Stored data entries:

────────────────────────────────────────

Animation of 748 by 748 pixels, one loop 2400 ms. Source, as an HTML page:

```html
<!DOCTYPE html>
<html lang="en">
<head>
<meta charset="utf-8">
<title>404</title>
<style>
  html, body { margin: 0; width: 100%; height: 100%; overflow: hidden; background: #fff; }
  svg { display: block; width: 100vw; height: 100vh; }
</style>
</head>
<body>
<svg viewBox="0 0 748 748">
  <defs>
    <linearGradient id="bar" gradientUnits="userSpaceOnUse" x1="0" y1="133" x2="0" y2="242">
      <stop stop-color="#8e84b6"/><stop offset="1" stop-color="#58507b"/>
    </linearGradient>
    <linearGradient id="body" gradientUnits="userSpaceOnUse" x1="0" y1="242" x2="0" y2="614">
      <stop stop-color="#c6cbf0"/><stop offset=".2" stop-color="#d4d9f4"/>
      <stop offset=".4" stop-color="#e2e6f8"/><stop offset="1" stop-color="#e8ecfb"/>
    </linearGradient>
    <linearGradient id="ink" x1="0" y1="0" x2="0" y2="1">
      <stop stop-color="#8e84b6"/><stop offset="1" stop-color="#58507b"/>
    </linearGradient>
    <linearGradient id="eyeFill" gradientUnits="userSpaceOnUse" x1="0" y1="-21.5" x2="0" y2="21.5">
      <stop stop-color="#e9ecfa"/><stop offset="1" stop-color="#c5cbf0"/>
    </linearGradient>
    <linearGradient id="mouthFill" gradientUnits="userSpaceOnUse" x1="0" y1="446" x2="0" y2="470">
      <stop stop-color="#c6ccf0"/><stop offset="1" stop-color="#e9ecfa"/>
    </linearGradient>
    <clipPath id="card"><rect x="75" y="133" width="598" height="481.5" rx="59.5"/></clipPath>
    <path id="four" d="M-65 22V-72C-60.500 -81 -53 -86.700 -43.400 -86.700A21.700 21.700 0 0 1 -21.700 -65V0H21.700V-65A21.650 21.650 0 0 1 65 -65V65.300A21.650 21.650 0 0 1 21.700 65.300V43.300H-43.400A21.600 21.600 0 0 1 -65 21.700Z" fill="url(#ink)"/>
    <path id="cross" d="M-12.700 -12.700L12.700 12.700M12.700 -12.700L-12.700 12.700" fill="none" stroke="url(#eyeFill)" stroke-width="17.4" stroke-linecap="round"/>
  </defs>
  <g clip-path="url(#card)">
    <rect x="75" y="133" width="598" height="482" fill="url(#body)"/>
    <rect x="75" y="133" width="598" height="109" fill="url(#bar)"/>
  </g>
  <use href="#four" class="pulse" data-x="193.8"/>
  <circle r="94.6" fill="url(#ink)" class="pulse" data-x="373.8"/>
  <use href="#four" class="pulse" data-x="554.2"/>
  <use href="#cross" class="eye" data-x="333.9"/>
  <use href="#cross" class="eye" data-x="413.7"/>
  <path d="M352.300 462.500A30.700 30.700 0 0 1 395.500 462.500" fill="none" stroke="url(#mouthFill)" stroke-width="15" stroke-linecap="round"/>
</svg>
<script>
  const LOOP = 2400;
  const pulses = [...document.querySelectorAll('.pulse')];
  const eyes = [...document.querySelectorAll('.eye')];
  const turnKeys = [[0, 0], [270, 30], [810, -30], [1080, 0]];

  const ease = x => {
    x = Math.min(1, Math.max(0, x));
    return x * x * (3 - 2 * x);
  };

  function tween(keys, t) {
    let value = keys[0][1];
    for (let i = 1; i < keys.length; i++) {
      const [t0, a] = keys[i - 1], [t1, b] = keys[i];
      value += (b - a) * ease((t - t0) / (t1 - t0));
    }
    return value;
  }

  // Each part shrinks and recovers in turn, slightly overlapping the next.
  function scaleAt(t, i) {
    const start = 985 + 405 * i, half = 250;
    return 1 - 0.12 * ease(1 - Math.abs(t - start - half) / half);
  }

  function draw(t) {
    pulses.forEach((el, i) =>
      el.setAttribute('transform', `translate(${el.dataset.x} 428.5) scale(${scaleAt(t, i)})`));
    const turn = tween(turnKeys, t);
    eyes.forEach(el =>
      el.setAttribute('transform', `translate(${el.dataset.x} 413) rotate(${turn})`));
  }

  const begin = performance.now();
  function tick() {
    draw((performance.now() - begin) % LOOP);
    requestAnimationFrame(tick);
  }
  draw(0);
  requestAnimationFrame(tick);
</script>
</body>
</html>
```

────────────────────────────────────────

*Task item*. Look through the entries above and work out how many lines contain the string "setAttribute". Give that number alone.

*Solved exercise*. 2